height illness and carry oxygen canisters along with them, ensuring your safety all
along the trip.

What should I bring to Base Camp with me?

Pack lightweight — 10-15kg is a good target. When you throw in such a huge bottle
of shampoo and conditioners or a couple of clothes, think of your porter's burden.

As your walk progresses, the weather will become more relaxed, and most teahouses
will be not heated, so layering is essential. Take warm undergarments, three sets of
thick trousers, and 2 or 3 T-shirts (synthetic wicking materials, not cotton) as your
base material. A wool jacket and 1 or 2 long-sleeved shirts ought to be part of your
outer material. Your outermost layer will indeed be completed by a raincoat and a
windproof jacket (for the cool higher elevations nights).

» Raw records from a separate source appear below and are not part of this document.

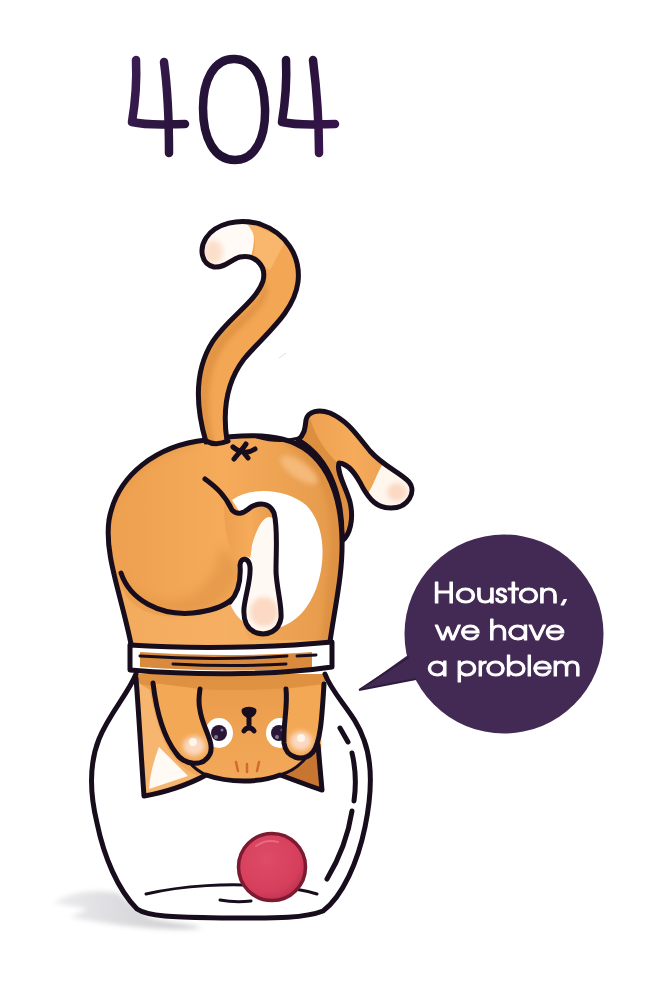
<!DOCTYPE html>
<html lang="en">
<head>
<meta charset="utf-8">
<title>404</title>
<style>
:root {
  --paper: #ffffff;
  --ink: #170d1c;
  --plum: #2b1440;
  --bubble: #432a54;
  --fur: #f3a755;
  --fur-light: #f8b76c;
  --fur-shade: #d98a3c;
  --fur-deep: #c67630;
  --blush: #fbd9c2;
  --ball: #d63f5c;
  --ball-edge: #7c1a31;
}
html, body { margin: 0; background: var(--paper); overflow: hidden; }
svg { display: block; width: 657px; height: 983px; }
.line { fill: none; stroke: var(--ink); stroke-width: 5; stroke-linecap: round; stroke-linejoin: round; }
.thin { stroke-width: 3; }
.digits path { fill: none; stroke: url(#digit-ink); stroke-width: 8.5; stroke-linecap: round; stroke-linejoin: round; }
.fur { fill: url(#fur-tone); }
.white { fill: var(--paper); }
.shade { fill: var(--fur-shade); }
.speech { font: 400 28px "TeX Gyre Adventor", "Lato", sans-serif; fill: var(--paper); stroke: var(--paper); stroke-width: 1.1; stroke-linejoin: round; text-anchor: middle; }
</style>
</head>
<body>
<svg viewBox="0 0 657 983" xmlns="http://www.w3.org/2000/svg">
  <defs>
    <linearGradient id="digit-ink" gradientUnits="userSpaceOnUse" x1="130" y1="60" x2="340" y2="160">
      <stop offset="0" stop-color="#3a1c52"/><stop offset=".5" stop-color="#1f1030"/><stop offset="1" stop-color="#3a1650"/>
    </linearGradient>
    <linearGradient id="fur-tone" x1="0" y1="0" x2="1" y2="0">
      <stop offset="0" stop-color="#eda04f"/><stop offset=".5" stop-color="#f5ab5a"/><stop offset="1" stop-color="#e59a4b"/>
    </linearGradient>
    <linearGradient id="head-tone" x1="0" y1="0" x2="0" y2="1">
      <stop offset="0" stop-color="#e89b4a"/><stop offset="1" stop-color="#f5ab5c"/>
    </linearGradient>
    <linearGradient id="shadow-tone" x1="0" y1="0" x2="1" y2="0">
      <stop offset="0" stop-color="#ececee"/><stop offset="1" stop-color="#c9c8cd"/>
    </linearGradient>
    <radialGradient id="ball-tone" cx=".42" cy=".38" r=".65">
      <stop offset="0" stop-color="#de4c66"/><stop offset=".75" stop-color="#d63f5c"/><stop offset="1" stop-color="#bd3150"/>
    </radialGradient>
    <filter id="soft" x="-20%" y="-20%" width="140%" height="140%"><feGaussianBlur stdDeviation="5"/></filter>
    <filter id="softer" x="-20%" y="-20%" width="140%" height="140%"><feGaussianBlur stdDeviation="2.5"/></filter>
    <path id="tail" d="M206 442C196 408 193 372 213 341C229 317 256 302 263 281C267 265 254 254 240 257C231 259 226 268 214 267C201 264 199 249 206 238C216 223 239 218 260 224C286 233 301 256 298 282C294 313 265 334 244 359C228 380 222 408 227 441Z"/>
    <path id="body" d="M206 440C158 445 117 474 109 520C104 556 122 596 132 649H329C334 610 343 575 342 540C341 490 324 449 282 439C258 433 230 436 206 440Z"/>
    <path id="far-leg" d="M298 440C305 434 305 428 306 420C308 411 319 409 330 413C348 421 356 434 370 451C383 466 401 473 409 482C417 492 408 508 391 508C377 508 370 500 363 488C356 474 349 464 339 463C336 472 346 487 350 502C354 519 350 535 342 541C343 500 332 460 298 440Z"/>
    <path id="near-leg" d="M205 479C216 487 225 495 232 510C238 516 244 513 251 507C260 502 270 503 274 513C278 528 276 548 276 572C277 590 282 606 281 618C279 631 268 636 257 633C247 630 243 620 244 608C246 592 251 580 250 567C249 558 241 556 240 565C241 578 239 592 230 602"/>
    <path id="head" d="M136 674C139 716 141 754 144 796C163 793 188 785 206 775C229 783 259 783 280 775C295 780 309 786 322 790C321 752 320 714 326 674Z"/>
    <path id="left-paw" d="M153 683C156 708 163 736 176 753C184 765 203 768 210 754C215 742 202 727 200 710C198 702 199 696 200 689"/>
    <path id="right-paw" d="M286 689C288 706 283 724 284 743C286 758 303 763 313 752C321 741 322 715 324 684"/>
    <clipPath id="tail-clip"><use href="#tail"/></clipPath>
    <clipPath id="body-clip"><use href="#body"/></clipPath>
    <clipPath id="far-leg-clip"><use href="#far-leg"/></clipPath>
    <clipPath id="head-clip"><use href="#head"/></clipPath>
  </defs>

  <rect width="657" height="983" fill="var(--paper)"/>

  <g class="digits" role="img" aria-label="404">
    <path d="M136 60C137 82 135 104 132 122C150 126 168 124 185 124M164 62C168 92 169 122 169 153"/>
    <path d="M235 59C213 58 203 82 203 108C203 138 214 160 235 160C255 160 266 138 265 108C264 80 255 60 235 59Z"/>
    <path d="M286 60C287 82 285 104 282 122C300 126 318 124 335 124M313 60C317 92 319 122 319 153"/>
  </g>

  <path id="floor-shadow" d="M53 903C72 891 95 889 118 893L148 917C165 923 188 923 202 928C155 932 108 924 70 917L88 909Z" fill="url(#shadow-tone)" filter="url(#softer)"/>
  <path d="M279 358L286 353" stroke="#e9e9ec" stroke-width="1.5"/>

  <g id="cat-far-leg">
    <use href="#far-leg" class="fur"/>
    <g clip-path="url(#far-leg-clip)">
      <path class="shade" d="M295 440L310 418C316 438 326 452 338 463L352 500L350 545H338C342 500 328 462 295 440Z" opacity=".8"/>
      <path d="M384 462C376 474 374 486 366 496L390 516L420 500L410 474Z" fill="#fff6ee"/>
      <ellipse cx="397" cy="492" rx="10" ry="9" fill="var(--blush)" filter="url(#softer)"/>
    </g>
    <use href="#far-leg" class="line"/>
  </g>

  <g id="cat-body">
    <use href="#body" class="fur"/>
    <g clip-path="url(#body-clip)">
      <path d="M100 540C110 480 150 455 200 440L100 420Z" fill="var(--fur-shade)" opacity=".55" filter="url(#soft)"/>
      <path d="M121 575C132 604 164 617 196 613C220 609 236 595 240 568L222 545C214 580 196 601 168 601C147 601 132 592 121 575Z" fill="var(--fur-shade)" opacity=".45" filter="url(#soft)"/>
      <path d="M280 440C322 462 334 505 330 560L320 650H350V430Z" fill="var(--fur-shade)" opacity=".6" filter="url(#softer)"/>
      <ellipse cx="299" cy="470" rx="22" ry="8" transform="rotate(35 299 470)" fill="#f9c58b" opacity=".7" filter="url(#softer)"/>
      <path d="M120 580C126 612 160 621 195 615C215 611 225 606 231 602L250 640H330V652H130Z" fill="#f7b56b" opacity=".55"/>
      <path class="white" d="M232 500C252 486 286 489 306 505C326 525 326 562 316 589C307 612 294 623 276 629C254 634 238 622 230 604C240 592 243 573 242 556L250 528Z"/>
      <path class="fur" d="M230 498L236 514C243 518 250 508 259 505C269 505 274 512 275 522C268 515 260 524 253 545L250 558C245 554 240 560 238 566C228 550 222 520 225 500Z"/>
      <path d="M252 545C259 520 268 512 275 520L276 572L281 615C278 636 247 638 244 612C246 594 251 580 250 566Z" fill="#fff9f4"/>
      <ellipse cx="264" cy="612" rx="14" ry="15" fill="var(--blush)" filter="url(#softer)"/>
    </g>
    <use href="#body" class="line"/>
    <use href="#near-leg" class="line"/>
    <path class="line" d="M121 573C130 600 160 616 193 613C211 611 223 607 231 600"/>
    <path class="line" stroke-width="4" d="M233 447C240 453 248 454 255 449M246 444C242 450 238 454 234 459M244 453L248 458"/>
    <path class="line thin" d="M257 437C274 442 290 441 302 437"/>
  </g>

  <g id="cat-tail">
    <use href="#tail" fill="var(--fur)"/>
    <g clip-path="url(#tail-clip)">
      <path d="M198 446C188 395 200 355 224 330C250 308 264 297 264 278C278 299 249 318 229 340C207 367 205 400 214 446Z" fill="var(--fur-shade)" opacity=".65" filter="url(#softer)"/>
      <path d="M194 215H248C256 230 255 246 250 259L210 276L194 262Z" fill="#fffaf5"/>
      <path d="M239 218C256 228 258 244 252 260L270 270L286 240Z" fill="var(--fur-light)"/>
      <ellipse cx="213" cy="252" rx="10" ry="12" fill="var(--blush)" opacity=".8" filter="url(#softer)"/>
    </g>
    <path class="line" d="M206 442C196 408 193 372 213 341C229 317 256 302 263 281C267 265 254 254 240 257C231 259 226 268 214 267C201 264 199 249 206 238C216 223 239 218 260 224C286 233 301 256 298 282C294 313 265 334 244 359C228 380 222 408 227 441"/>
    <path class="line" d="M206 441C213 445 221 444 228 441"/>
  </g>

  <g id="cat-head">
    <use href="#head" fill="url(#head-tone)"/>
    <g clip-path="url(#head-clip)">
      <path class="shade" d="M136 672H330V684C270 692 200 692 136 684Z" opacity=".6"/>
      <path d="M150 690C158 735 170 765 198 776L142 798L134 680Z" fill="#f7b66f"/>
      <path d="M159 747L188 776L149 789C150 774 154 760 159 747Z" fill="#fffaf4"/>
      <path d="M318 744L322 792L280 775C298 771 310 760 318 744Z" fill="var(--fur-deep)"/>
      <ellipse cx="219" cy="733" rx="14" ry="15" class="white"/>
      <ellipse cx="280" cy="733" rx="14" ry="15" class="white"/>
    </g>
    <path class="line" d="M136 678C139 716 141 754 144 796C163 793 188 785 206 775C229 783 259 783 280 775C295 780 309 786 322 790M318 745L322 790"/>
    <path class="line thin" d="M206 775C200 772 194 768 190 763M280 775C290 772 299 766 305 759"/>
    <g id="eyes" fill="#2a1738">
      <ellipse cx="219" cy="733" rx="8" ry="8"/>
      <ellipse cx="279" cy="733" rx="8" ry="8"/>
      <g fill="#83788c"><circle cx="216" cy="737" r="2"/><circle cx="277" cy="737" r="2"/><circle cx="222" cy="730" r="1.5"/><circle cx="282" cy="730" r="1.5"/></g>
    </g>
    <path d="M242 709C246 706 252 706 256 709C258 713 253 718 249 718C245 718 240 713 242 709Z" fill="var(--ink)"/>
    <path class="line" d="M249 716V728M244 731C246 727 252 727 254 731"/>
    <path d="M236 762L238 771M247 764V772M259 762L257 771" fill="none" stroke="#cf6c2e" stroke-width="2.5" stroke-linecap="round"/>
    <use href="#left-paw" fill="#f3a855"/>
    <use href="#right-paw" fill="#f3a855"/>
    <ellipse cx="194" cy="746" rx="11" ry="10" fill="var(--blush)" filter="url(#softer)"/>
    <ellipse cx="301" cy="741" rx="11" ry="10" fill="var(--blush)" filter="url(#softer)"/>
    <circle cx="193" cy="742" r="4" fill="#fff4ea"/><circle cx="301" cy="738" r="4" fill="#fff4ea"/>
    <use href="#left-paw" class="line"/>
    <use href="#right-paw" class="line"/>
  </g>

  <g id="jar">
    <path class="line thin" d="M146 894C180 886 231 882 273 887C291 888 305 890 317 894M220 900C231 902 241 902 251 901" stroke-width="2.5"/>
    <path class="line" d="M136 674C128 694 109 714 99 739C89 764 90 794 97 823C104 857 118 890 137 909C150 918 186 917 230 918C268 918 303 919 323 911C343 896 358 861 365 827C372 793 373 764 364 740C355 713 333 696 325 674"/>
    <path class="line" stroke-width="4" d="M340 728L348 742M352 753C356 770 356 787 354 801M352 811C348 837 339 859 327 879" stroke="#24133a"/>
  </g>

  <g id="ball">
    <circle cx="272" cy="867" r="33.5" fill="url(#ball-tone)" stroke="var(--ball-edge)" stroke-width="3.5"/>
    <path d="M256 846C263 841 271 840 278 842" fill="none" stroke="#e76a7f" stroke-width="2" stroke-linecap="round"/>
  </g>

  <g id="jar-rim">
    <path d="M130 645C190 649 270 648 332 642V667C270 676 190 675 130 670Z" fill="var(--paper)"/>
    <path d="M140 652C195 656 260 656 312 652V668C260 672 195 671 140 667Z" fill="var(--fur-shade)"/>
    <path class="line" stroke="var(--plum)" d="M130 645C190 649 270 648 332 642V667C270 676 190 675 130 670Z"/>
    <path class="line thin" d="M140 656C185 659 242 659 287 656M173 664C212 666 253 666 286 664M297 656L316 655"/>
  </g>

  <g id="speech-bubble">
    <path d="M359 690L408 655L424 677Z" fill="var(--bubble)"/>
    <circle cx="504" cy="634" r="99.5" fill="var(--bubble)"/>
    <path d="M359 690L409 657M359 690L416 679" fill="none" stroke="#2f1c3c" stroke-width="2"/>
    <text class="speech">
      <tspan x="504" y="603" textLength="134" lengthAdjust="spacingAndGlyphs">Houston,</tspan>
      <tspan x="504" y="640" textLength="130" lengthAdjust="spacingAndGlyphs">we have</tspan>
      <tspan x="504" y="676" textLength="154" lengthAdjust="spacingAndGlyphs">a problem</tspan>
    </text>
  </g>
</svg>
</body>
</html>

Slightly broken-in boots, trek socks, and flats or slippers for evenings to the teahouse
are required footwear. Gloves, a woolly cap, buffs, a headed lamp, and polarizing
goggles are also necessary. A decent sleeping backpack (rated to -20°C/0°F) and
trekking poles were required, but these could be leased well before the trek started in

Diarrhoea medicine, antibiotics for such a lung or sinus infection, adhesives bandages,
and hydrocolloid blistering bandages must all be included in your first aid box. While
getting Nepal-specific immunizations, consult your doctor. A pulsing oximeter also
becomes helpful to keep records of your oxygen levels, particularly when you're
hiking alone.

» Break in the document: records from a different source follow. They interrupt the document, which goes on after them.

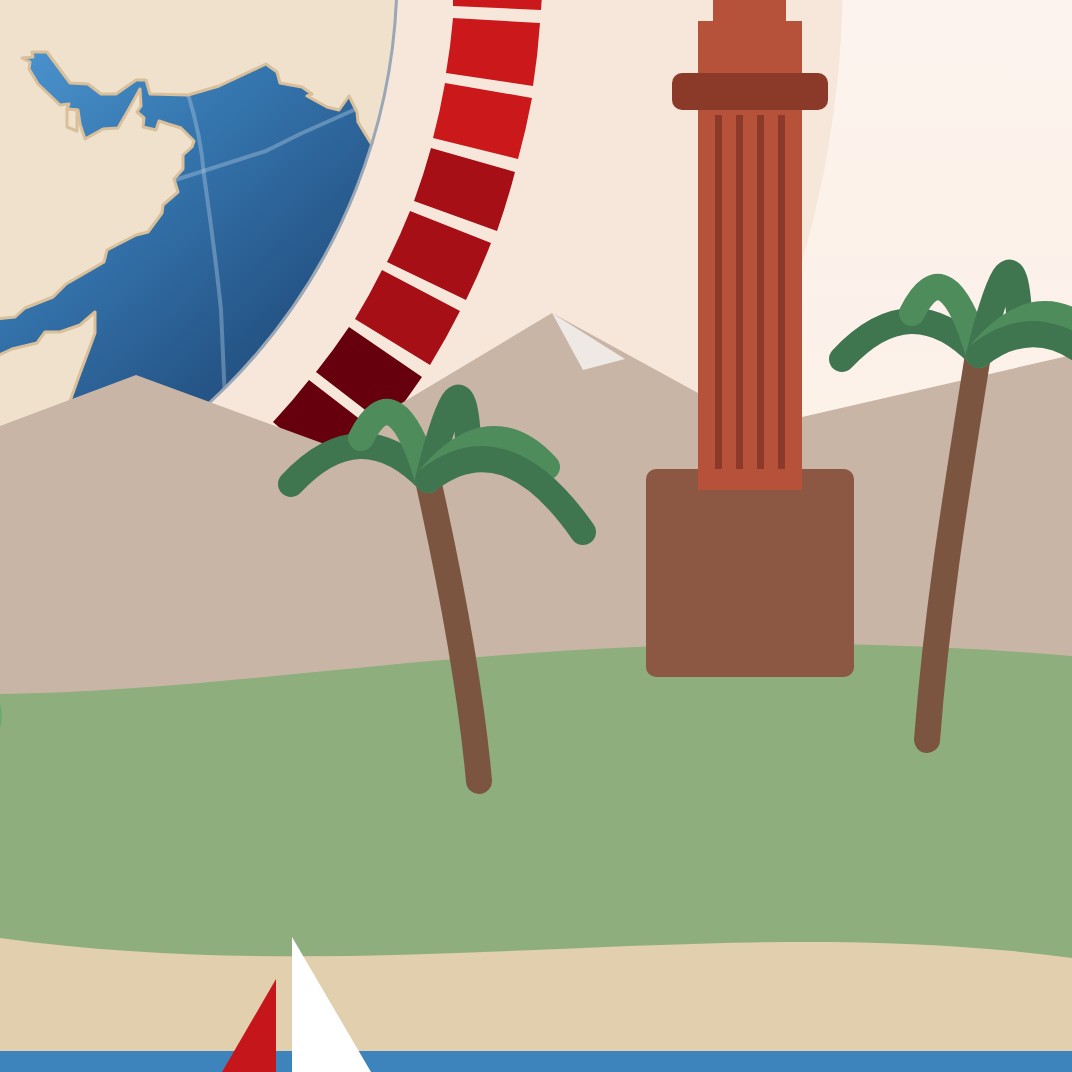
<!DOCTYPE html>
<html lang="en">
<head>
<meta charset="utf-8">
<title>Coastal landscape with globe and column</title>
<style>
:root {
  --halo: #f7e7da;
  --land: #efe1cc;
  --coast: #d9c09a;
  --red-bright: #ca181b;
  --red-mid: #a50f15;
  --red-deep: #67000d;
  --mountain: #c9b5a6;
  --snow: #eee9e4;
  --grass: #8eae7e;
  --sand: #e1cfae;
  --water: #3d84bc;
  --brick: #b55239;
  --brick-dark: #8b3a2a;
  --plinth: #8c5843;
  --trunk: #7b5540;
  --leaf: #3f7650;
  --leaf-light: #4f8c5b;
}
html, body { margin: 0; width: 1072px; height: 1072px; overflow: hidden; }
svg { display: block; }
.land { fill: var(--land); stroke: var(--coast); stroke-width: 3; stroke-linejoin: round; }
.route { fill: none; stroke: #a9c4dc; stroke-opacity: .42; stroke-width: 4; }
.bright { fill: var(--red-bright); }
.mid { fill: var(--red-mid); }
.deep { fill: var(--red-deep); }
.mountain { fill: var(--mountain); }
.frond { fill: none; stroke: var(--leaf); stroke-width: 26; stroke-linecap: round; }
.light { stroke: var(--leaf-light); }
.trunk { fill: none; stroke: var(--trunk); stroke-width: 26; stroke-linecap: round; }
</style>
</head>
<body>
<svg width="1072" height="1072" viewBox="0 0 1072 1072" role="img" aria-label="Globe, brick column, palms, mountains and a sailing boat">
  <defs>
    <linearGradient id="sky" x1="0" y1="0" x2="0" y2="1">
      <stop offset="0" stop-color="#fcf3ef"/>
      <stop offset=".5" stop-color="#fcf2e9"/>
      <stop offset=".68" stop-color="#fcf0eb"/>
      <stop offset="1" stop-color="#fdf3e6"/>
    </linearGradient>
    <linearGradient id="ocean" gradientUnits="userSpaceOnUse" x1="40" y1="40" x2="310" y2="340">
      <stop offset="0" stop-color="#4a92cc"/>
      <stop offset=".45" stop-color="#3474ac"/>
      <stop offset="1" stop-color="#234f80"/>
    </linearGradient>
    <clipPath id="globe-edge"><circle cx="-187" cy="-26" r="584"/></clipPath>
    <g id="palm-fronds">
      <path class="frond" d="M428 480Q360 410 291 484"/>
      <path class="frond light" d="M428 480Q395 370 361 438"/>
      <path class="frond" d="M428 480Q462 340 468 438"/>
      <path class="frond light" d="M428 480Q490 405 547 467"/>
      <path class="frond" d="M428 480Q505 420 583 532"/>
    </g>
  </defs>

  <rect id="sky-area" width="1072" height="450" fill="url(#sky)"/>
  <circle id="halo" cx="-187" cy="-26" r="1030" fill="var(--halo)"/>

  <g id="globe">
    <g clip-path="url(#globe-edge)">
      <rect width="400" height="450" fill="url(#ocean)"/>
      <g class="route">
        <path d="M188 94Q201 136 204 175Q216 260 221 310L225 400"/>
        <path d="M172 181L266 151L300 134L356 109"/>
      </g>
      <path class="land" d="M-5 -5H405V200L372 145L358 122L357 112L349 96L339 110L327 107L307 96L312 94L302 87L280 83L277 72L266 64L219 86L188 95L150 94L146 80L136 80L116 94L101 94L88 84L70 83L47 52H32L33 57L22 58L30 62L29 69L38 84L60 105L69 104L67 109L78 110L80 124L85 139L103 129L118 128L130 107L140 89L141 106L137 112L144 118L143 127L156 130L159 121L168 124L181 128L194 141L192 147L183 155V169L174 179L178 192L163 205L162 213L148 232L136 235L107 250L104 262L66 284L53 297L25 308L15 317L-5 319Z"/>
      <path class="land" d="M67 109V127L77 131V110Z"/>
      <path class="land" d="M-5 357L12 349L37 343L45 332L60 332L80 325L95 312V333L88 352L79 376L69 404V450H-5Z"/>
    </g>
    <circle cx="-187" cy="-26" r="584" fill="none" stroke="#9aa7b5" stroke-width="3"/>
  </g>

  <g id="colour-ring">
    <path class="bright" d="M453 -5H542L541 10L453 6Z"/>
    <path class="bright" d="M453 18L540 23A730 730 0 0 1 533 86L446 73A641 641 0 0 0 453 18Z"/>
    <path class="bright" d="M445 83L532 98A730 730 0 0 1 518 159L433 138A641 641 0 0 0 445 83Z"/>
    <path class="mid" d="M431 148L515 172A730 730 0 0 1 497 231L414 201A641 641 0 0 0 431 148Z"/>
    <path class="mid" d="M410 211L491 243A730 730 0 0 1 466 300L387 262A641 641 0 0 0 410 211Z"/>
    <path class="mid" d="M382 270L460 311A730 730 0 0 1 430 365L355 319A641 641 0 0 0 382 270Z"/>
    <path class="deep" d="M349 327L422 377A730 730 0 0 1 386 426L316 372A641 641 0 0 0 349 327Z"/>
    <path class="deep" d="M309 380L379 434L340 480L273 422A641 641 0 0 0 309 380Z"/>
  </g>

  <g id="mountains">
    <path class="mountain" d="M0 426L136 375L330 446L552 313L698 393L802 417L1072 355V720H0Z"/>
    <polygon points="552,313 583,370 625,359" fill="var(--snow)"/>
  </g>

  <path id="meadow" fill="var(--grass)" d="M0 694C300 690 580 615 1072 656V980H0Z"/>
  <ellipse id="shrub" cx="-10" cy="716" rx="12" ry="22" fill="#6dac70"/>
  <path id="beach" fill="var(--sand)" d="M0 938C380 990 720 910 1072 958V1060H0Z"/>
  <rect id="sea" y="1051" width="1072" height="21" fill="var(--water)"/>

  <g id="column">
    <rect x="646" y="469" width="208" height="208" rx="10" fill="var(--plinth)"/>
    <path fill="var(--brick)" d="M713 0H786V21H802V490H698V21H713Z"/>
    <g fill="var(--brick-dark)">
      <rect x="672" y="73" width="156" height="37" rx="10"/>
      <rect x="715" y="115" width="7" height="354"/>
      <rect x="736" y="115" width="7" height="354"/>
      <rect x="757" y="115" width="7" height="354"/>
      <rect x="778" y="115" width="7" height="354"/>
    </g>
  </g>

  <g id="palm-left">
    <path class="trunk" d="M428 480Q468 660 479 781"/>
    <use href="#palm-fronds"/>
  </g>
  <g id="palm-right">
    <path class="trunk" d="M978 355C955 500 937 610 927 740"/>
    <use href="#palm-fronds" transform="translate(551 -125)"/>
  </g>

  <g id="sailing-boat">
    <polygon points="276,979 276,1072 222,1072" fill="#c5161c"/>
    <polygon points="292,937 292,1072 371,1072" fill="#fff"/>
  </g>
</svg>
</body>
</html>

Using such a filtering drink bottle, or two 1L bottles of water plus water purifying
tablet, is indeed a convenient and stable method to drink water - plus it's better for the
ecosystem than drinking bottled water from such a hotel.

Also, carry enough Nepalese Rupee in currency to pay for food, internet, bathing,
toiletries, and several other requirements across the journey.

On the trek, being well and safe is essential.

1. Please take your time. The key to completing and having fun on your trek is to
take it slowly and steadily. Altitude sickness might strike anyone, even to the
most physically fit. Pounded headaches, disorientation, sleepiness, lack of
appetite, dyspnea, and low oxygen levels are all indicators of height illness.
Before you go, consult your doctor for Diamox, a prescription drug that can help
you avoid height illness. If the symptoms don't go away, it's time to go down.

2.  Follow a vegetarian diet. Because of the no-killing restriction in Sagamartha
National Park, whenever you see non-veg on such menus throughout your
trekking, be advised that that meat is brought up by porters somewhere below
Lukla. That indicates it'll be older - and even rotten - as in point you consume it.
Eating dal bhat, as your native guides and porter do, is the best and healthier
alternative. Dal Bhat is often a batch-cooked Nepali traditional dish of lentil soup,
rice, veggies, and curries. It's cooked fresh every day and is high in protein and
stamina. 'Dal Bhat powers, 24 hours!' as the proverb states.

3. Keep your head down. Because the sun is harsher at high elevations, carry a
decent sunscreen and start applying frequently. Wear long-sleeved clothing, long
pants, and buffs.